Crédit photographie Centre des monuments nationaux
is a work commissioned by the Tallis Scholars to commemorate their 40th anniversary. The work, inspired by the Sainte-Chapelle in Paris, was presented for the first time in Saint Paul's Cathedral in London on March 7, 2013, under the direction of Peter Phillips.
Is an American composer of orchestral music and choral singing, he has also conducted several ensembles on the European, Asian American and Australian continents.
I was thrilled and honoured when Peter Philips approached me with an invitation to write a piece in celebration of 40 years of The Tallis Scholars. At around the time of the invitation I visited Paris and was captivated by its sheer beauty, and particularly Sainte-Chapelle, the 13th-century 'Holy' chapel. Some 6,458 square feet of tall stained glass windows lead relentlessly to an intricate rose window within this mesmerising, Gothic edifice. I turned to my long-time friend, collaborator, poet and historian, Charles Anthony Silvestri to work on the text for the piece, and he crafted the story of an innocent young girl, hearing angels in the stained glass gently singing the 'Sanctus' text.
Eric Whitacre © 2013
For more than a quarter-century, the Paris Choral Society has delighted international audiences with outstanding performances of choral masterworks acclaimed in Paris and beyond.
Lifted by one hundred voices accompanied by professional soloists and orchestras, Paris Choral Society programs draw on celebrated requiems and masses by Mozart, Handel, Beethoven, Verdi, Haydn, Brahms, Bach, Faure and Mendelssohn, to name a few, and the finest in modern choral works by Carl Orff, Leonard Bernstein, Benjamin Britten, Maurice Durufle, with occasional forays into George Gershwin and Irving Berlin, American hymns and spirituals, operatic favourites, and the recent works of women composers.

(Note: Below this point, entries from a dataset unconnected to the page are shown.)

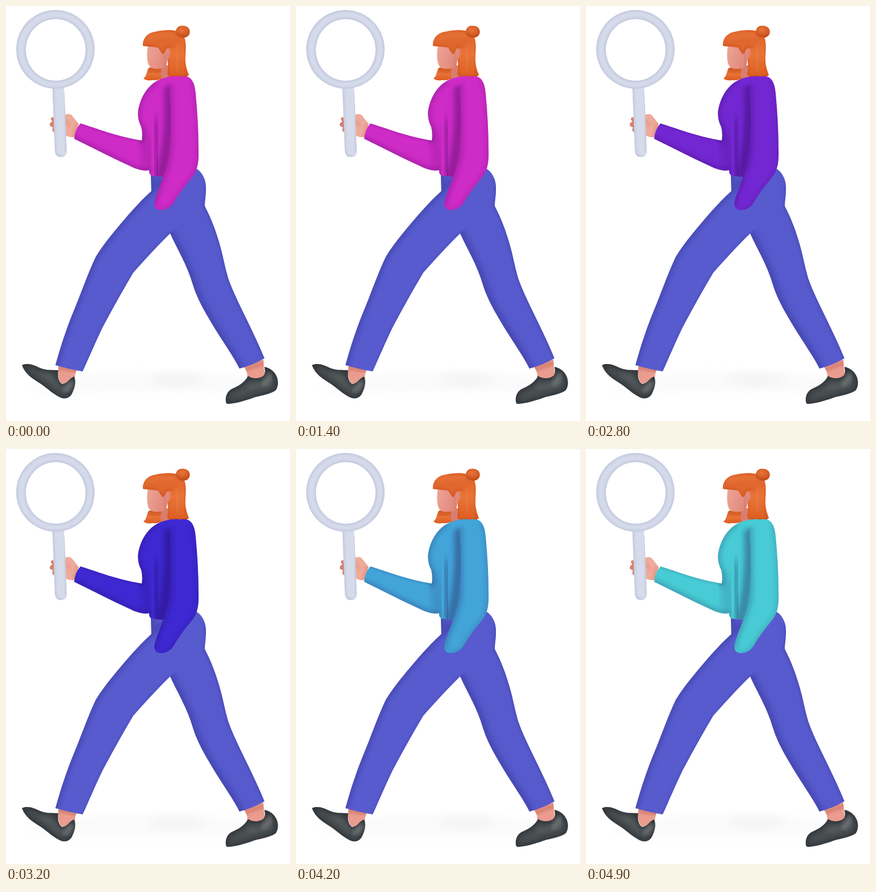
Write an HTML page that moves like this. It is 500x728 px and loops after 5 s.

```html
<!DOCTYPE html>
<html lang="en">
<head>
<meta charset="utf-8">
<title>Walking with a magnifying glass</title>
<style>
  html, body { margin: 0; width: 100%; height: 100%; overflow: hidden; background: #fff; }
  svg { display: block; width: 100vw; height: 100vh; }
  .top { fill: var(--top); }
</style>
</head>
<body>
<svg id="stage" viewBox="0 0 500 728" xmlns="http://www.w3.org/2000/svg">
  <defs>
    <filter id="soft2" x="-50%" y="-50%" width="200%" height="200%"><feGaussianBlur stdDeviation="2"/></filter>
    <filter id="soft4" x="-50%" y="-50%" width="200%" height="200%"><feGaussianBlur stdDeviation="4"/></filter>
    <filter id="soft9" x="-50%" y="-50%" width="200%" height="200%"><feGaussianBlur stdDeviation="9"/></filter>
    <linearGradient id="floor" x1="0" y1="0" x2="0" y2="1">
      <stop offset="0" stop-color="#f8f8f8"/><stop offset="1" stop-color="#fff"/>
    </linearGradient>
    <linearGradient id="face" x1="0" y1="0" x2="1" y2="0.3">
      <stop offset="0" stop-color="#eda596"/><stop offset="1" stop-color="#df8578"/>
    </linearGradient>
    <linearGradient id="hair" x1="0" y1="0" x2="0" y2="1">
      <stop offset="0" stop-color="#dd6026"/><stop offset=".5" stop-color="#e97438"/><stop offset="1" stop-color="#dc5c20"/>
    </linearGradient>
    <radialGradient id="bun" cx=".42" cy=".35" r=".7">
      <stop offset="0" stop-color="#e8733a"/><stop offset="1" stop-color="#cc521b"/>
    </radialGradient>
  </defs>
</svg>
<script>
const NS = 'http://www.w3.org/2000/svg';
const stage = document.getElementById('stage');
const defs = stage.querySelector('defs');
let count = 0;

function add(parent, tag, attrs) {
  const el = document.createElementNS(NS, tag);
  for (const key in attrs) el.setAttribute(key, attrs[key]);
  return parent.appendChild(el);
}

// A filled outline with blurred strokes inside it: [path, colour, width, opacity, blur]
function part(d, paint, shades = []) {
  const id = 'clip' + count++;
  add(add(defs, 'clipPath', { id }), 'path', { d, 'clip-rule': 'evenodd' });
  add(stage, 'path', { d, 'fill-rule': 'evenodd', ...(paint ? { fill: paint } : { class: 'top' }) });
  const group = add(stage, 'g', { 'clip-path': `url(#${id})` });
  for (const [line, stroke, width, opacity, blur] of shades) {
    add(group, 'path', {
      d: line || d, fill: 'none', stroke, opacity,
      'stroke-width': width, 'stroke-linecap': 'round', filter: `url(#soft${blur})`
    });
  }
}

const skin = '#ea9c8e', skinDark = '#c0604f', navy = '#2d2d8c', dark = '#1c0040';

// Floor
add(stage, 'ellipse', { cx: 255, cy: 668, rx: 215, ry: 24, fill: 'url(#floor)', filter: 'url(#soft9)' });
add(stage, 'ellipse', { cx: 300, cy: 656, rx: 50, ry: 10, fill: '#f3f3f3', filter: 'url(#soft9)' });

// Ankles and shoes
part('M93 628L127 634Q121 642 121 655Q110 668 97 661Q89 652 93 628Z', skin,
  [['M92 634L124 640', skinDark, 8, .4, 2]]);
part('M418 632L453 620Q454 636 456 650Q440 660 425 650Q425 640 418 632Z', skin,
  [['M420 638L454 626', skinDark, 8, .4, 2]]);
part('M28 630C38 625 50 630 60 635C72 640 82 638 92 639C90 650 93 660 99 663C108 663 112 652 120 650C124 660 121 671 115 682C110 689 102 690 94 686C82 680 72 670 60 662C46 653 34 646 28 630Z',
  '#4a4f52', [['', '#1e2326', 7, .7, 4], ['M64 645Q82 652 94 668', '#6d7374', 7, .4, 4],
              ['M104 673Q112 668 115 661', '#85898b', 9, .7, 4]]);
part('M387 693C386 684 390 676 397 672C409 667 421 660 426 649C435 655 447 654 454 648C457 643 456 638 455 633C465 635 473 641 477 651C480 660 479 668 475 674C464 682 448 683 436 687C420 693 404 697 391 698Q387 698 387 693Z',
  '#4a4f52', [['', '#1e2326', 7, .7, 4], ['M426 670Q440 668 452 662', '#6d7374', 7, .4, 4],
              ['M454 663Q462 658 464 649', '#85898b', 9, .7, 4]]);

// Trousers: rear leg with hips, then the front leg over them
const backLeg = 'M255 296L333 284C345 290 353 304 352 322C352 334 350 342 350 351C361 372 369 393 376 417C382 437 385 457 391 477C405 517 432 562 455 618Q435 630 411 636C399 612 381 588 366 563C351 538 337 515 329 489C319 454 301 426 289 399L256 330Z';
const frontLeg = 'M272 311L335 296C340 335 325 365 289 399C265 422 244 446 224 468C205 500 187 532 170 564C157 591 147 615 135 641Q110 637 87 630C97 594 108 561 122 528C135 496 146 465 158 440C174 414 199 385 221 360C238 341 254 325 272 311Z';
part(backLeg, '#575acc', [
  ['M255 297V328M258 322L276 308', navy, 14, .35, 4],
  ['M289 399C301 426 319 454 329 489C337 515 351 538 366 563Q389 598 411 636', navy, 16, .38, 4],
  ['M352 304Q353 335 350 351C361 372 369 393 376 417C382 437 385 457 391 477C405 517 432 562 455 618', navy, 5, .3, 2]
]);
part(frontLeg, '#585bcd', [
  ['M272 311C254 325 238 341 221 360C199 385 174 414 158 440C146 465 135 496 122 528C108 561 97 594 87 630', navy, 9, .42, 4],
  ['M289 399C265 422 244 446 224 468C205 500 187 532 170 564C157 591 147 615 135 641', navy, 4, .22, 2]
]);

// Hand behind the handle
part('M87 196Q79 193 79 199L82 203Q76 204 77 210L83 213Q79 219 85 222L91 224V196Z', '#dc8475',
  [['M79 202L90 205M78 212L90 214', '#a94b40', 2, .6, 2]]);
part('M99 196C104 188 114 188 117 193L128 207L121 230Q110 231 103 226Z', '#eeaa9a',
  [['M125 207L119 229', skinDark, 4, .3, 2], ['M104 201Q110 205 112 210', skinDark, 3, .25, 2]]);

// Neck and hair
part('M270 104H293V127Q284 135 270 129Z', '#d87d6f', [['M275 104V126', '#ae4d3e', 6, .3, 4]]);
part('M241 70C240 57 249 47 263 45C281 41 299 41 309 48C318 55 317 72 316 87C315 102 318 111 322 121Q313 130 297 124Q289 127 284 120C285 112 286 99 284 88L274 73Z',
  'url(#hair)', [['M316 67Q315 104 321 122', '#a83c0d', 5, .3, 4], ['M286 87Q288 108 285 122', '#b3410f', 5, .35, 4],
                 ['M301 76Q302 94 302 108', '#f08a50', 9, .45, 4], ['M287 122Q304 125 320 122', '#b3410f', 5, .35, 2]]);
part('M242 127C249 122 247 113 252 108L274 107Q271 122 274 126Q270 131 258 130Q247 132 242 127Z',
  'url(#hair)', [['M252 110Q262 119 273 112', '#a93b10', 6, .4, 4]]);

// Face, ear, fringe and bun
part('M250 69C248 80 247 96 252 105Q257 111 268 110Q277 110 282 106L285 94Q291 86 289 77Q286 72 280 78L273 70Z',
  'url(#face)', [['M280 81Q281 96 279 109', '#bd5c4a', 6, .3, 4]]);
part('M241 70C240 56 252 46 266 45C287 42 303 46 307 60L294 75Q287 70 282 75Q279 86 275 84Q271 78 268 73Q252 71 241 70Z',
  '#e0672e', [['M242 70Q265 71 269 75Q274 86 279 82Q282 72 289 72', '#b44211', 4, .4, 2],
              ['M251 57Q270 48 296 52', '#f08748', 6, .5, 4]]);
part('M299 44C300 36 307 33 315 35C323 37 325 44 323 49C320 56 311 57 306 54Q299 52 299 44Z',
  'url(#bun)', [['M299 49Q308 57 321 52', '#a73d0d', 5, .4, 2]]);

// Jumper
part('M263 133C274 126 287 123 302 123L325 129L332 260Q305 288 287 300Q269 300 255 297Q251 293 252 288C243 290 231 287 221 282C190 268 155 250 120 233Q121 217 131 206C158 214 195 229 239 236Q241 224 238 212C233 203 231 191 233 181C237 161 247 143 263 133Z',
  '', [
    ['M263 133C247 143 237 161 233 181Q231 201 238 212Q242 225 239 236', dark, 7, .25, 4],
    ['M120 233C155 250 190 268 221 282Q240 291 252 288', dark, 8, .25, 4],
    ['M131 206C158 214 195 229 239 236', dark, 4, .16, 2],
    ['M240 222Q252 250 250 285', dark, 12, .22, 9],
    ['M263 212Q267 250 266 292', dark, 36, .2, 9],
    ['M287 148C289 200 287 243 273 299', dark, 18, .32, 4],
    ['M255 299H286', dark, 6, .22, 2]
  ]);
part('M292 132Q307 119 322 125C330 130 333 141 334 154C337 186 339 219 339 253C340 277 336 291 327 301C317 313 304 329 296 344C290 354 281 358 273 358Q262 358 261 347C262 337 267 326 271 315C276 300 286 280 288 260C291 230 290 194 290 172Q286 146 292 132Z',
  '', [
    ['M328 133Q334 142 334 154C337 186 339 219 339 253C340 277 336 291 327 301C317 313 304 329 296 344Q289 358 273 358', dark, 5, .22, 4],
    ['M289 140C288 170 291 230 288 260C286 280 276 300 271 315Q262 335 261 348', dark, 9, .22, 4]
  ]);

// Magnifying glass
const glass = '#d6dbeb', steel = '#9299ba';
part('M80 139Q91 134 104 139Q101 146 103 154L107 255Q107 265 97 265Q87 265 86 255L82 154Q82 145 80 139Z', glass, [
  ['M82 143L86 255Q88 265 98 265', steel, 4, .35, 2],
  ['M104 147L107 255', steel, 4, .35, 2]
]);
part('M18 76A69 69 0 1 0 156 76A69 69 0 1 0 18 76ZM35 77A52.5 54 0 1 1 140 77A52.5 54 0 1 1 35 77Z', glass, [
  ['', steel, 4, .38, 2]
]);

// Jumper colour: [ms, r, g, b], refreshed every 100 ms
const LOOP = 5000, STEP = 100;
const tints = [
  [0, 207, 43, 199], [1400, 207, 43, 199], [1900, 197, 41, 204],
  [2400, 167, 38, 209], [3200, 62, 40, 210], [3700, 65, 97, 204],
  [4200, 67, 164, 217], [4900, 72, 203, 213]
];

function tintAt(ms) {
  const i = tints.findIndex(k => k[0] >= ms);
  if (i < 1) return tints[0].slice(1);
  const a = tints[i - 1], b = tints[i];
  const p = (ms - a[0]) / (b[0] - a[0]);
  return [1, 2, 3].map(n => Math.round(a[n] + (b[n] - a[n]) * p));
}

const start = performance.now();
function draw(now) {
  const ms = Math.floor((Math.max(0, now - start) % LOOP) / STEP) * STEP;
  stage.style.setProperty('--top', `rgb(${tintAt(ms)})`);
  requestAnimationFrame(draw);
}
draw(start);
</script>
</body>
</html>
```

The chorale is unique in Paris, too, for its membership, which the New York Times once described as “unpaid but professional-level.” Its singers are French- and English-speaking, of all ages and backgrounds, and competition at auditions can be lively. All are committed to a spirit of musical excellence.